> What to work on:
Report how many lines in the records that follow have the word "frameTop" in them, giving the number and nothing more.

[Saved entries]
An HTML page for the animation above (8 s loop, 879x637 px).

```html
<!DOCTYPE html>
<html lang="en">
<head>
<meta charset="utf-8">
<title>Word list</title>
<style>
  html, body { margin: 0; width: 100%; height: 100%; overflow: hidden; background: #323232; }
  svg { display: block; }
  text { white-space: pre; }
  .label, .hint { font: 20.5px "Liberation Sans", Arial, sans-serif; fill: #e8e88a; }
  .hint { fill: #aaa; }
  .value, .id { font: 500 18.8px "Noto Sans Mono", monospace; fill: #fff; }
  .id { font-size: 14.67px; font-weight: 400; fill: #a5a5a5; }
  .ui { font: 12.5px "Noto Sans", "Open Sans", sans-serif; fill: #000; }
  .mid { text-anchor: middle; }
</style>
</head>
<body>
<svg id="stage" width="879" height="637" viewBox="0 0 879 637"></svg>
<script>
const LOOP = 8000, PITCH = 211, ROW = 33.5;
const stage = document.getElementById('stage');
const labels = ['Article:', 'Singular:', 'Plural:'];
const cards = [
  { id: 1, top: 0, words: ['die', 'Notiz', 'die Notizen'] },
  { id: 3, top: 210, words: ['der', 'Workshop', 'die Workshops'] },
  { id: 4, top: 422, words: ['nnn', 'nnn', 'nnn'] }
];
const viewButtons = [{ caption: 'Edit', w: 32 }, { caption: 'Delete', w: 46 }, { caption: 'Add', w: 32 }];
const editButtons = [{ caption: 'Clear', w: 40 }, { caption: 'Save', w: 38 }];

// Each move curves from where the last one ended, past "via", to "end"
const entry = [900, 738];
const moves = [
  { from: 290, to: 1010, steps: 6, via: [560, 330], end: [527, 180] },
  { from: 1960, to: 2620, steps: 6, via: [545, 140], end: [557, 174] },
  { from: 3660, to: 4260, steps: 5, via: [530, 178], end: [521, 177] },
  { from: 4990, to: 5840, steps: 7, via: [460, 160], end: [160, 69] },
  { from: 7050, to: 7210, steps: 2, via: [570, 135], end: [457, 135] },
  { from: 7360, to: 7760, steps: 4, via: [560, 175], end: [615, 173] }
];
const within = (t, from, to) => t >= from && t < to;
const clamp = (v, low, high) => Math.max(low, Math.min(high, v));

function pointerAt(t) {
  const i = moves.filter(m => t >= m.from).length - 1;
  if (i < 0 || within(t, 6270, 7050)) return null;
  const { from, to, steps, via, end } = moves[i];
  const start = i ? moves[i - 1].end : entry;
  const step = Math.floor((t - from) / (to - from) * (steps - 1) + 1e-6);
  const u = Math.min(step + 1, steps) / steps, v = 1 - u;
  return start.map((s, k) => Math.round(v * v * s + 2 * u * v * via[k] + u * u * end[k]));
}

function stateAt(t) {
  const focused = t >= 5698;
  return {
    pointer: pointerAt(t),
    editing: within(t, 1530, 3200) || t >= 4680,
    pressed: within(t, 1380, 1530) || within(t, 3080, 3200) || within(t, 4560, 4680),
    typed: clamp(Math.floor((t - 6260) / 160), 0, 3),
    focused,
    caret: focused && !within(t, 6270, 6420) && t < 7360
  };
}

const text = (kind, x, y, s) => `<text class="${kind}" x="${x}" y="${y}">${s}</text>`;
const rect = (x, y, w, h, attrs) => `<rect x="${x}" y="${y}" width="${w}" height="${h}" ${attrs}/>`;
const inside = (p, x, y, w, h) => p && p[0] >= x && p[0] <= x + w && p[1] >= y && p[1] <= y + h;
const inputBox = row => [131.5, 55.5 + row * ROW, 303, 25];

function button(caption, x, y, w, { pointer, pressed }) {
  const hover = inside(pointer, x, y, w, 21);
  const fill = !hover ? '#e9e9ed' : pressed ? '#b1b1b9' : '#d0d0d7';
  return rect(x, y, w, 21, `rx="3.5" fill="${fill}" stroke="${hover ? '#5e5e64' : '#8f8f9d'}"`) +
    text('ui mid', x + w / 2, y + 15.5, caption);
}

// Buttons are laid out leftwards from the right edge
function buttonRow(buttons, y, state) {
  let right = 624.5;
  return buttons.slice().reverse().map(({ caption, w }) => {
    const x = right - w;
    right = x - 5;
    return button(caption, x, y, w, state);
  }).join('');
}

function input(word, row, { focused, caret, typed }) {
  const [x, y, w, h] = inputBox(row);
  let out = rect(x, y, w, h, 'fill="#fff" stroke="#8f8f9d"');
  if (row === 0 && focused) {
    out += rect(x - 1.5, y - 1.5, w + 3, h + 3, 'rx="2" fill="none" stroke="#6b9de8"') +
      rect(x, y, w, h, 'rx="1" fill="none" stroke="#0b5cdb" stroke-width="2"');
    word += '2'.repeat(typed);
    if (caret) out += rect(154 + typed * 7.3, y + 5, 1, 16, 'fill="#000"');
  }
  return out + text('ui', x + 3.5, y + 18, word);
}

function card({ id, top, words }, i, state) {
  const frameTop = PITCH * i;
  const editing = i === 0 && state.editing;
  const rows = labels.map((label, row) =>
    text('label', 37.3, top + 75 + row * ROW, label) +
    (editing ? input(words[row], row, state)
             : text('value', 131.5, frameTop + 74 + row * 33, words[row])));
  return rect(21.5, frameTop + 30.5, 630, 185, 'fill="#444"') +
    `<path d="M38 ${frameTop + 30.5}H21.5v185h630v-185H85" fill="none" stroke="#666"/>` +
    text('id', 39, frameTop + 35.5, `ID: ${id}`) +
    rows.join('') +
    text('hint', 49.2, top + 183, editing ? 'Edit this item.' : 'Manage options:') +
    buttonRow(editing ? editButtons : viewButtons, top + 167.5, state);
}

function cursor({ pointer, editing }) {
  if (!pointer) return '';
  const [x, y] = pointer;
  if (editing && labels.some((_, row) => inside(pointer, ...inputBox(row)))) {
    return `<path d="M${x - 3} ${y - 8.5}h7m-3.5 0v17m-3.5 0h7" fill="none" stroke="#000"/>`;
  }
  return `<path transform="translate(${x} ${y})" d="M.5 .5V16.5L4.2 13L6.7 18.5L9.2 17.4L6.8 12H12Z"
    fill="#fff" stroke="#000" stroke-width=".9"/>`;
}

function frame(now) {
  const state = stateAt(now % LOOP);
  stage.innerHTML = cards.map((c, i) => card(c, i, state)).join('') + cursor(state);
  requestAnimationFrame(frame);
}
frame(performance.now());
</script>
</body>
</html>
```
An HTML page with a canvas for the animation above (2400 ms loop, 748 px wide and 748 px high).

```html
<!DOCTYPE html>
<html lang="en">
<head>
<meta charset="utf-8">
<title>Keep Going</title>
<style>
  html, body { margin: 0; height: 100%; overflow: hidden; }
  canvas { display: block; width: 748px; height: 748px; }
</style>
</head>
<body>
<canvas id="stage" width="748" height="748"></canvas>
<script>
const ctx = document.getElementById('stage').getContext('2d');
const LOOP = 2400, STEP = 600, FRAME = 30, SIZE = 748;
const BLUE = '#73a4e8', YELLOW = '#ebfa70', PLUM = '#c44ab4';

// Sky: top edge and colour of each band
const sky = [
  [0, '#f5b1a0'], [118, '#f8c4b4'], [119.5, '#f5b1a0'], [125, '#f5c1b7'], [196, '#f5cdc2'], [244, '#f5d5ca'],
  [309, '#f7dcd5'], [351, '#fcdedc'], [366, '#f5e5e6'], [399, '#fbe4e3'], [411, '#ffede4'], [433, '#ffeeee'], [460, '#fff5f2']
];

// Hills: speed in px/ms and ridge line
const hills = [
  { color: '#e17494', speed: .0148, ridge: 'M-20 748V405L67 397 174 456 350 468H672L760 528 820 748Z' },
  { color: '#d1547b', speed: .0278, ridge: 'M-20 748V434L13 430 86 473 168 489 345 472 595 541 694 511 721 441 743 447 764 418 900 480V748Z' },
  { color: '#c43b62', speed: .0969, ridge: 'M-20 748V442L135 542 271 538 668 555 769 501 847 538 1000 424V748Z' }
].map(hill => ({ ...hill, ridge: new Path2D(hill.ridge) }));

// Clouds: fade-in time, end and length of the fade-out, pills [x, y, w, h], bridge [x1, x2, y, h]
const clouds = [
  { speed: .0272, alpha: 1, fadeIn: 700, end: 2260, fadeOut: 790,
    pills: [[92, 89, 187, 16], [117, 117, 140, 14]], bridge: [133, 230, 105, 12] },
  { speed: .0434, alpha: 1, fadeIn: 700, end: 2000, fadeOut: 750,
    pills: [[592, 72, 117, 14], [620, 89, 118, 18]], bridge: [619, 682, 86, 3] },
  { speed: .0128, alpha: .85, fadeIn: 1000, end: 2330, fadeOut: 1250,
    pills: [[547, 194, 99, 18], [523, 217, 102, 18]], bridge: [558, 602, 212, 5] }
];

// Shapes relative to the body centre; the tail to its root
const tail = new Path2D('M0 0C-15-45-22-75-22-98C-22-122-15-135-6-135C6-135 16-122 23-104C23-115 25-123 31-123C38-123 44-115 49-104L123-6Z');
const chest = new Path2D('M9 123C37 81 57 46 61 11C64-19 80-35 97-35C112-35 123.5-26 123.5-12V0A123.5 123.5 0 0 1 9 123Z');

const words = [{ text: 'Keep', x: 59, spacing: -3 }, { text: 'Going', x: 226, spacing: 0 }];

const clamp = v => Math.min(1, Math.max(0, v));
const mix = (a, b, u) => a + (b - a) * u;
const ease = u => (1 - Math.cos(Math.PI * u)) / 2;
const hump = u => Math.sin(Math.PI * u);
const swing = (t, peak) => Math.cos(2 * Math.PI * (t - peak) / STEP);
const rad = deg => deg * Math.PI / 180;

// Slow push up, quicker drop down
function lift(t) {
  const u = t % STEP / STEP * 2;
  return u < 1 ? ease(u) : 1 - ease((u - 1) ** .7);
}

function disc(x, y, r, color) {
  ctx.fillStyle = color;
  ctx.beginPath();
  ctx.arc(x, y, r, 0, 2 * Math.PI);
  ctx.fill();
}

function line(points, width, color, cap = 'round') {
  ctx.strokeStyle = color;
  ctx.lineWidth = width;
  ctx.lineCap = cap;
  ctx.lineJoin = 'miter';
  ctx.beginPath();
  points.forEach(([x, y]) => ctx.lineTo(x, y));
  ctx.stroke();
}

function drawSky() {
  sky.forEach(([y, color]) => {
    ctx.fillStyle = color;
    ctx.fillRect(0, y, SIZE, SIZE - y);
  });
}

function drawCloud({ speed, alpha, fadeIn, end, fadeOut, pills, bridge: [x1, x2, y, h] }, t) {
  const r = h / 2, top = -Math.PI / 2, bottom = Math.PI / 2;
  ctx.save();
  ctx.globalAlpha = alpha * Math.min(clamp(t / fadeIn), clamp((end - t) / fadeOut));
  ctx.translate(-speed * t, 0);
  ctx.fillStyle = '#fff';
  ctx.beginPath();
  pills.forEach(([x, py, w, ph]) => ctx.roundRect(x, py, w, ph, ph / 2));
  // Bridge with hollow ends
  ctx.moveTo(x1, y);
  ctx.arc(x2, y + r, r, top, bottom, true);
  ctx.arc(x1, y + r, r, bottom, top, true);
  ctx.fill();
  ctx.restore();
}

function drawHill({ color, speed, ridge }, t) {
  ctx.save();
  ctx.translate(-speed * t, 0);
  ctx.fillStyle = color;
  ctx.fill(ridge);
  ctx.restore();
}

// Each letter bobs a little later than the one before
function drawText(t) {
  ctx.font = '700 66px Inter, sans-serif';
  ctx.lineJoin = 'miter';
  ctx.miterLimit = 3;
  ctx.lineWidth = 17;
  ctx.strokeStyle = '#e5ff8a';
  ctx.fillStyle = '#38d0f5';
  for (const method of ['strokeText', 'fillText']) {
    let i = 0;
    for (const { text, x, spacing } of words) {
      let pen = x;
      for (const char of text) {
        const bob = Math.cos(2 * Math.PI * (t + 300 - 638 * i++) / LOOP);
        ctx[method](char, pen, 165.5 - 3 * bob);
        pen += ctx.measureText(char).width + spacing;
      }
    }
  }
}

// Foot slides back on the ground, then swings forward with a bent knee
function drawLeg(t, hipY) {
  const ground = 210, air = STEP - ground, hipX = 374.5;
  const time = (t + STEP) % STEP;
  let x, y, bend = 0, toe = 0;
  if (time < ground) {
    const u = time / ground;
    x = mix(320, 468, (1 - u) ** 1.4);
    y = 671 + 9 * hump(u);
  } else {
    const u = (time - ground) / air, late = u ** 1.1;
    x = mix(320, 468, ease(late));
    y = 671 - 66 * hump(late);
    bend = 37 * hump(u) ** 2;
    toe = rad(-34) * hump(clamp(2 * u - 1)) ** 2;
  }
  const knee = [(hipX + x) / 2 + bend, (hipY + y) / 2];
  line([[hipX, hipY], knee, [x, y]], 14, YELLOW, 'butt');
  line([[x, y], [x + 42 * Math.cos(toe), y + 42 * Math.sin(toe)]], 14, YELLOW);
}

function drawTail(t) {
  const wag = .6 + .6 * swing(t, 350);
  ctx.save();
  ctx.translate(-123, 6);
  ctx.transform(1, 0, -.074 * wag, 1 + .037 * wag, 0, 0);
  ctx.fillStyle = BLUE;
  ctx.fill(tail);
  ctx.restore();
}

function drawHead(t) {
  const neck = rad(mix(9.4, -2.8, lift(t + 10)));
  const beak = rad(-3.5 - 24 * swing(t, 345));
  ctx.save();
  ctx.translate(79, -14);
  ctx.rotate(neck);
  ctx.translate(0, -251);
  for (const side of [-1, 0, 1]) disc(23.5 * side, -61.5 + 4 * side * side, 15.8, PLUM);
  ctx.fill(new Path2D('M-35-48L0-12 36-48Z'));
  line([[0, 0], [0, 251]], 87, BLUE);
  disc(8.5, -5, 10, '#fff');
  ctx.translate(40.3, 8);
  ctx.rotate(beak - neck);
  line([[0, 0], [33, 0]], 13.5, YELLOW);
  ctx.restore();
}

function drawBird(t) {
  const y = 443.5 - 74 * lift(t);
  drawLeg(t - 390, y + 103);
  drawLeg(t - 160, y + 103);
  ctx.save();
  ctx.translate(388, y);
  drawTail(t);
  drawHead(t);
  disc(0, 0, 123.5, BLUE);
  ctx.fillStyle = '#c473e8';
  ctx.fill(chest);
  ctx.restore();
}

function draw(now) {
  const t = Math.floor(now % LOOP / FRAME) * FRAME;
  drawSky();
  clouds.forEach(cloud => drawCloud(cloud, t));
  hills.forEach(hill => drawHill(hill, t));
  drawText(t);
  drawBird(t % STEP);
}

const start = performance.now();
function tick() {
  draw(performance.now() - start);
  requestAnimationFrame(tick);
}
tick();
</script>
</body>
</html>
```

> The completed task:
5